How Entrepreneur Leans on Tech for Vacation-Planning Credit: Smart Destinations

Even though going on vacation is supposed to be a stress-free experience, in reality, that oftentimes is not the case.  Vacation planning service Smart Destinations, is looking to change that by bringing technology into the planning process.

"We take all of the top attractions in nine top United States destinations such as New York, Chicago and San Diego and put them on a single ticket either on a smart card or your smartphone that you can purchase for a set number of days," said Kevin McLaughlin, co-founder and CEO of Smart Destinations. "Customers save money, skip lines and have a much better vacation."

Since opening in 2003, the company has sold more than 1.5 million passes and facilitated more than $26 million in traveler savings.  BusinessNewsDaily spoke with McLaughlin about how they are utilizing technology in their business, how past experiences have shaped the business and the how important it is to find the right workers. 

BusinessNewsDaily: What did you want to be when you grew up?

Kevin McLaughlin: An architect, since I was always drawing houses and floor plans and building with Legos.

BND: What did your parents do for a living?

K.M.: My mom was an administrative assistant and my dad was a nuclear cooling designer who designed systems for nuclear submarines to keep the reactors cool.

BND: Can you talk a little about your businesses and how you got your start? 

K.M.: Smart Destinations is the leading provider of attractions passes in the United States. We got our start when my co-founder Cecilia Dahl came up with the product concept after seeing something similar overseas in her role as a travel buyer for a large travel company.  It fit nicely with my experience in consumer Internet startups. We decided to pursue the venture together.

BND: What's the best part of owning your own business?

K.M.: Wearing shorts to work in 90-degree heat. 

BND: What's the biggest mistake you've made as an entrepreneur?

K.M.: There have been plenty.
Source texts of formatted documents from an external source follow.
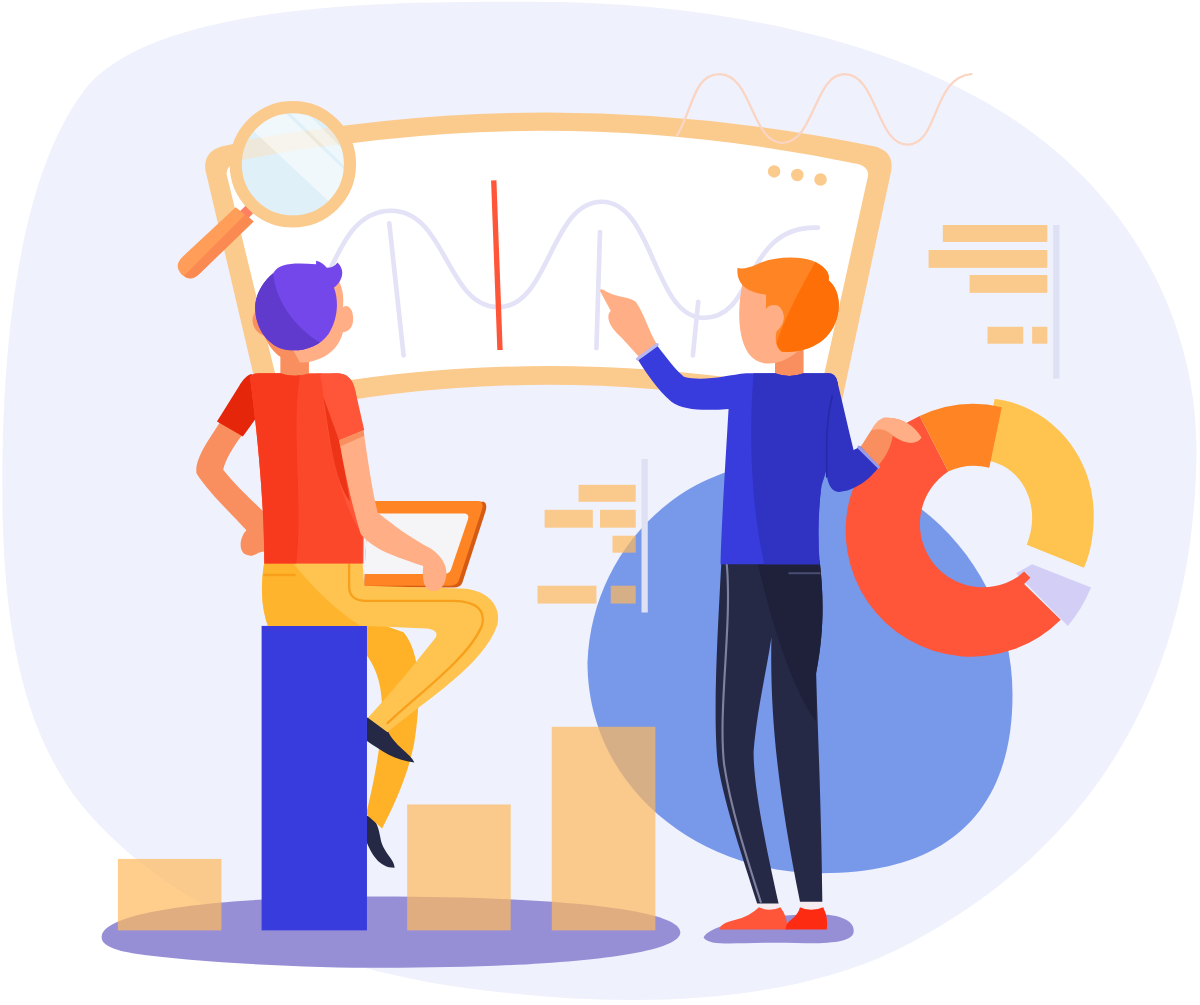
<!DOCTYPE html>
<html lang="en">
<head>
<meta charset="utf-8">
<title>Data analysis illustration</title>
<style>
:root{
  --paper:#ffffff; --backdrop:#eff1fc; --sky-blue:#7898ea; --shadow:#978fd6;
  --peach:#fbca8d; --amber:#ffb95d; --mist:#e3e2f6; --rail:#dee0f4;
  --red:#ff5538; --red-mid:#f73a1d; --red-deep:#e5260a;
  --orange:#ff8424; --orange-deep:#ff6f08; --rust:#d55b12;
  --yellow:#ffc450; --yellow-mid:#ffb127; --seam:#f89f1b;
  --blue:#393cdd; --blue-deep:#3033c2; --blue-dark:#272aa8;
  --navy:#252946; --navy-deep:#1e2139; --lilac:#d3cef5;
  --skin:#ffae85; --skin-deep:#f98f5f;
  --violet:#7447ea; --violet-deep:#6039cd; --glass:#e0f0f9;
}
html,body{margin:0;padding:0;background:var(--paper);overflow:hidden}
.artboard{display:block;width:1200px;height:1005px}
.line{fill:none;stroke-linecap:round;stroke-linejoin:round}
.bars{fill:var(--amber);fill-opacity:.7}
.rail{stroke:var(--rail);stroke-width:3.5}
.tick{stroke:var(--mist);stroke-width:2.6;stroke-linecap:round}
</style>
</head>
<body>
<svg class="artboard" viewBox="0 0 672 562.8" role="img" aria-label="Two people reviewing charts on a large curved screen">
  <defs>
    <clipPath id="screen-area"><path d="M127 98Q126 93 133 91Q305 55 481 92Q487 94 486 99L461 212Q459 219 452 218Q305 192 165 218Q157 219 155 213Z"/></clipPath>
    <clipPath id="lens-area"><circle cx="164" cy="92" r="29"/></clipPath>
    <clipPath id="sitter-hair"><path id="sitter-hair-shape" d="M153 153C156 147 166 147 177 148L177 146Q181 147 183 150Q187 150 189 147Q193 151 191 156Q190 159 187 161C190 169 189 179 184 187C179 194 170 197 161 196C149 194 142 182 143 170C144 163 148 157 153 153Z"/></clipPath>
    <clipPath id="presenter-hair"><path id="presenter-hair-shape" d="M413 150C415 151 420 150 424 148C432 144 446 143 455 146C462 149 465 153 464 157C469 161 471 169 469 177C466 190 454 198 438 197C434 194 434 189 435 185C440 181 440 173 435 171Q431 170 429 173L429 165C421 164 412 161 413 150Z"/></clipPath>
  </defs>

  <g id="backdrop">
    <path fill="var(--backdrop)" d="M1.500 290C0 205 8 98 50 47C92 2 215 1 290 1C400 0 495 22 560 62C638 110 671 186 670 255C668 395 600 484 500 533C430 566 330 565 240 550C150 533 85 499 45 450C12 408 3 350 1.500 290Z"/>
    <path fill="var(--sky-blue)" d="M329 371C331 310 380 259 440 259C510 259 567 318 567 389C567 455 530 489 460 489C390 489 329 440 329 371Z"/>
    <path fill="var(--shadow)" d="M57 524C60 508 140 502 212 502C300 502 381 508 381 522C381 536 300 542 215 542C170 542 110 539 75 534C63 532 56 529 57 524Z"/>
    <path fill="var(--shadow)" d="M394 525C398 517 430 512 458 512C471 512 479 516 478 522C477 530 450 528 430 528C412 528 397 530 394 525Z"/>
  </g>

  <g id="curved-screen">
    <path fill="var(--peach)" d="M115 95Q114 85 124 82Q305 44 490 82Q501 85 499 96L472 222Q470 233 458 231Q305 200 158 231Q147 233 145 223Z"/>
    <path fill="var(--paper)" d="M127 98Q126 93 133 91Q305 55 481 92Q487 94 486 99L461 212Q459 219 452 218Q305 192 165 218Q157 219 155 213Z"/>
    <g clip-path="url(#screen-area)">
      <path class="line" stroke="var(--mist)" stroke-width="2.600" d="M170 177C186 160 190 118 219 118C250 118 250 172 279 172C308 172 308 113 337 113C366 113 366 178 394 178C424 178 416 126 458 127.500"/>
      <path class="tick" d="M218 125L226 199"/>
      <path class="tick" d="M336 130L334 195"/>
      <path class="tick" d="M391 169L388 199"/>
      <path stroke="var(--red)" stroke-width="3" d="M276.500 101L280 196"/>
    </g>
    <g fill="var(--peach)"><circle cx="433.500" cy="96" r="3.500"/><circle cx="446.500" cy="98" r="3.500"/><circle cx="459.500" cy="100.500" r="3.500"/></g>
  </g>
  <path id="floating-wave" class="line" stroke="#fbd5c3" stroke-width="1.300" d="M379 76C388 62 388 41.500 403 41.500C421 41.500 421 80 438 80C456 80 456 41.500 473 41.500C491 41.500 491 81 508 81C526 81 522 43 544 41.500"/>

  <g id="magnifier">
    <path stroke="#ff7f62" stroke-width="6" d="M143 114L134 123"/>
    <path fill="#ff9d59" d="M132 116L142 124L112 153Q107 158 102 154Q97 149 102 144Z"/>
    <path fill="#fb8a52" d="M137.500 120L142 124L112 153Q107 158 103 154.500Z"/>
    <circle cx="164" cy="92" r="32" fill="var(--glass)"/>
    <g clip-path="url(#lens-area)">
      <path fill="#f2e6cd" d="M130 80Q160 74 198 70L198 80Q160 84 130 91Z" opacity=".75"/>
      <path fill="#fff" opacity=".5" d="M134 66L148 52L206 108L194 122Z"/>
      <path fill="#fff" opacity=".45" d="M156 57L161 52L200 92L197 97Z"/>
    </g>
    <circle cx="164" cy="92" r="32" fill="none" stroke="var(--peach)" stroke-width="6.800"/>
  </g>

  <g id="bar-list-right">
    <path class="rail" d="M591.500 126V212"/>
    <g class="bars"><rect x="528" y="126" width="58.500" height="9.500"/><rect x="520" y="140" width="66.500" height="10"/><rect x="543" y="154" width="43.500" height="10"/><rect x="553" y="183" width="20" height="9.500"/><rect x="578" y="183" width="8.500" height="9.500"/></g>
  </g>
  <g id="bar-list-center">
    <path class="rail" d="M361 257V343"/>
    <g class="bars"><rect x="324" y="271.500" width="32" height="9.500"/><rect x="305" y="285.500" width="27" height="10"/><rect x="336" y="285.500" width="20" height="10"/><rect x="343" y="300" width="13" height="9.500"/><rect x="301" y="328" width="33" height="10"/><rect x="342" y="328" width="14" height="10"/></g>
  </g>

  <g id="bar-chart">
    <g class="bars"><rect x="66" y="481" width="58" height="40"/><rect x="228" y="450.500" width="58" height="70.500"/><rect x="309" y="407" width="58" height="114"/></g>
  </g>

  <g id="donut-chart">
    <path fill="var(--yellow)" d="M557 223.500C588 227 612.500 255 612.500 288C612.500 299 611 309 607 318L575 305C577 300 578 295 578 290C578 273 567 259 550 257.500Z"/>
    <path fill="var(--lilac)" d="M611 329L578 316L569 321L598 350.500Q606 341 611 329Z"/>
    <path fill="var(--red)" d="M515 233A70.500 70.500 0 1 0 594 347L573.500 327L577 323.500L573.500 320L570 323A35 35 0 1 1 531 264Z"/>
    <path fill="var(--orange)" d="M515 233A70 70 0 0 1 561 228L554 262A35 35 0 0 0 531 264Z"/>
  </g>

  <g id="seated-person">
    <g id="far-leg">
      <path fill="var(--navy)" d="M205 457C210 457 212 463 213 469C214 477 221 481 221 486C212 486 208 478 205 471Z"/>
      <path fill="var(--yellow-mid)" d="M203 346L226 354C236 366 236 390 232 416C228 436 220 452 214 464L205 456C209 440 214 415 214 398C214 382 210 372 203 364Z"/>
    </g>
    <rect id="seat-column" x="146.500" y="350.500" width="59" height="170.500" fill="var(--blue)"/>
    <path fill="var(--navy)" d="M205.500 402C210 401 215 405 217 409C221 418 230 422 232 427C221 426 213 420 205.500 415Z"/>
    <g id="laptop">
      <path fill="var(--rust)" d="M206 281H271Q273 282 272 286L259 326Q258 329 254 329H204Z"/>
      <path fill="var(--orange)" d="M206 280.500H268Q271 281 270 285L257 325Q256 328 252 328H204Z"/>
      <path fill="#f5f5f8" d="M206 287.500H260.500Q263 288 262 291L252.500 319Q251.500 321.500 248 321.500H204Z"/>
    </g>
    <g id="trousers">
      <path fill="var(--yellow)" d="M148 315H203L204 328L258 329.500C274 330 281 340 278.500 350C271 372 240 391 217 410L206 402C219 388 233 371 244 357Q246 353 239 352L205.500 350.500H150C146 339 146 327 148 315Z"/>
      <path fill="var(--yellow-mid)" opacity=".85" d="M148 315H164C174 328 187 341 202 350.500H150C146 339 146 327 148 315Z"/>
      <path class="line" stroke="var(--seam)" stroke-width="1.300" d="M195.500 316V329Q196 336.500 205 336.500H254Q273 337 270 350C263 368 235 388 217 405"/>
      <path class="line" stroke="var(--seam)" stroke-width="1.300" d="M148 322H165"/>
    </g>
    <path id="near-hip-arm" fill="var(--skin-deep)" d="M124 235L136 243C130 251 126 258 125 263C132 272 142 281 149 288L149 309C145 308 143 312 139 311C133 310 134 301 138 297C129 287 117 276 110 265C109 256 118 245 124 235Z"/>
    <path fill="var(--skin-deep)" d="M157 192H173V211Q165 215 157 211Z"/>
    <g id="red-shirt">
      <path fill="var(--red-deep)" d="M141 209.500C138 210 136 213 134 216L121.500 236L136 244.500L145 232Z"/>
      <path fill="var(--red)" d="M140 211Q141 209 145 209H157Q165 212 173 209H188C195 209 197 212 199 219L203 242L204 260L203.500 315.500H148C148 281 144 242 140 211Z"/>
      <path fill="var(--red-mid)" d="M140 211Q141 209 145 209H157Q162 211 168 210C163 244 170 280 166 315.500H148C148 281 144 242 140 211Z"/>
      <path fill="var(--red-mid)" opacity=".45" d="M168 210L180 209C182 245 191 282 203 300V315.500H166C170 280 163 244 168 210Z"/>
      <path fill="var(--red-deep)" opacity=".7" d="M181 222L190 247L196 281C187 268 185 247 181 222Z"/>
      <path fill="var(--red)" d="M179 210L188 209C195 209 198 213 199 219L204 241L190 247Z"/>
    </g>
    <path id="typing-arm" fill="var(--skin)" d="M190 246.500L203.500 241C206 257 208 273 211.500 287C220 294 231 302 241 307C247 311 250 316 250 321C250 325 248 331 243 331C238 331 236 326 237 317C226 313 210 309 202 299C197 283 193 264 190 246.500Z"/>
    <path fill="var(--skin-deep)" d="M190 246.500L203.500 241L204 244L190.500 250Z"/>
    <g id="seated-head">
      <path fill="var(--skin)" d="M146 172C139 174 140 186 148 188C152 197 158 203 170 203C182 202 190 195 192 186C197 186 199 180 197 174Q195 170 192 172C193 164 191 157 186 153L156 152Z"/>
      <path fill="var(--skin-deep)" d="M144 175C139 178 142 186 148 188C152 197 158 203 168 203L158 185Z"/>
      <use href="#sitter-hair-shape" fill="var(--violet)"/>
      <path clip-path="url(#sitter-hair)" fill="var(--violet-deep)" d="M140 145H153C151 163 162 182 181 193L176 200H140Z"/>
    </g>
  </g>

  <g id="standing-person">
    <g id="shoes">
      <path fill="#f6ecef" d="M424 504H436V511H426ZM448 504H460V511H449Z"/>
      <path fill="var(--red)" d="M425 508Q431 511 437 508Q441 513 441 520.500H403Q403 517 412 515Q420 513 425 508Z"/>
      <path fill="#fd2b12" d="M448 508Q454 511 461 508Q464 514 463 520.500H440Q440 517 443 515Q447 512 448 508Z"/>
    </g>
    <g id="dark-trousers">
      <path fill="var(--navy)" d="M404 314C402 352 399 400 402 428C406 452 416 480 424 506H436C428 470 422 440 422 421C424 397 429 377 432 357C431 402 436 445 448 505H460.500C460 455 458 410 457 377C462 352 461 331 459 314Z"/>
      <path fill="var(--navy-deep)" d="M424 314H459C461 331 462 352 457 377V404C443 385 431 345 424 314Z"/>
      <path class="line" stroke="#7f829d" stroke-width="1.200" d="M407 316C410 350 402 398 405.500 428C409 452 418 480 426 505"/>
      <path class="line" stroke="#4a4e73" stroke-width="1.200" d="M442 321H459"/>
    </g>
    <path id="presenter-neck" fill="var(--skin-deep)" d="M434 192H450V211Q442 214 434 211Z"/>
    <path id="pointing-hand" fill="var(--skin)" d="M358 200L348 189C341 183 339 177 342 174L336 163Q336 161 339 163C346 167 352 166 356 169C361 176 363 185 368 193Z"/>
    <g id="blue-sweater">
      <path fill="var(--blue)" d="M434 209Q442 212 450 209H464Q468 209 469 214C471 228 466 255 460 272C458 288 458 302 459 316H403.500C404 294 406 263 408 229C396 230 382 230 376 225C368 218 362 209 357 201L368 193.500C373 200 378 207 383 211C394 214 407 210 418 209Z"/>
      <path fill="var(--blue-deep)" d="M422 209H434Q442 212 450 209H464Q468 209 469 214C471 228 466 255 460 272C458 288 458 302 459 316H428C421 285 419 247 422 209Z"/>
      <path fill="var(--blue-deep)" d="M461 209.500Q468 208 469 214C472 226 475 240 478 252L482 250L492.500 261C487 269 478 275 470 275.500C463 275 462 266 463 250Z"/>
      <path class="line" stroke="var(--blue-dark)" stroke-width="1" d="M466 222C462 238 463 256 463 267"/>
      <path class="line" stroke="#b9b8f1" stroke-width="1.800" d="M357 201L368 193"/>
      <path class="line" stroke="#9a9ae6" stroke-width="1.800" d="M481 250.500L492 261.500"/>
    </g>
    <path id="holding-hand" fill="var(--skin-deep)" d="M482 250C486 245 489 237 495 234C504 233 512 238 516 245C513 250 505 248 500 244C499 250 496 256 492 260.500Z"/>
    <path fill="var(--skin)" d="M488 241C490 237 492 235 495 234C504 233 512 238 516 245C513 250 505 248 499 243C495 240 492 240 488 241Z"/>
    <g id="presenter-head">
      <path fill="var(--skin)" d="M416 158C413 171 413 187 418 196C421 202 428 205 435 203C443 201 449 196 452 190L446 157Z"/>
      <use href="#presenter-hair-shape" fill="var(--orange)"/>
      <path clip-path="url(#presenter-hair)" fill="var(--orange-deep)" d="M457 146C449 160 438 180 433 198H472V146Z"/>
      <path fill="var(--skin)" d="M430 174Q432 170 436 172C441 176 439 183 434 186Q430 186 429 182Z"/>
    </g>
  </g>
</svg>
</body>
</html>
The biggest would probably be hiring the wrong senior leader who almost derailed the business.

BND: What was your main motivation in starting this business?

K.M.: I had been a part of a number of successful startups and had been waiting for a few years to find just the right opportunity.  I was able to start it with smart people who were also my good friends and really enjoy the struggle and the process. 

BND: What previous experiences helped you in that journey? 

K.M.: I was fortunate enough to be a part of many great companies with fantastic mentors, right at the beginning of the Internet boom.  I was part of Delphi Internet — the very first Internet provider to consumers, the Powersite team at Syabse, who built the first e-commerce stores and iWant.com, which was a dot-com bubble victim, but had an all-star team of brilliant minds who taught me so much about strategy.

BND: What was the biggest challenge you encountered and how did you overcome it? 

K.M.: Our biggest challenge was probably the financial crisis of 2008 and how it affected consumer travel behavior and also access to capital.  So many companies disappeared overnight.  We had to focus on our best chance for survival amidst all the uncertainty — so we actually focused on the development of our new platform, which has been a tremendous success.  It was a huge risk and more hard work than we imagined, but we believed in ourselves and it paid off.

BND: What is the best bit of advice you have for other entrepreneurs?

K.M.: Find great mentors who you trust and get plenty of advice, but always do what you think is right.  You'll sleep better at night, whether you succeed or fail. 

Originally published on BusinessNewsDaily.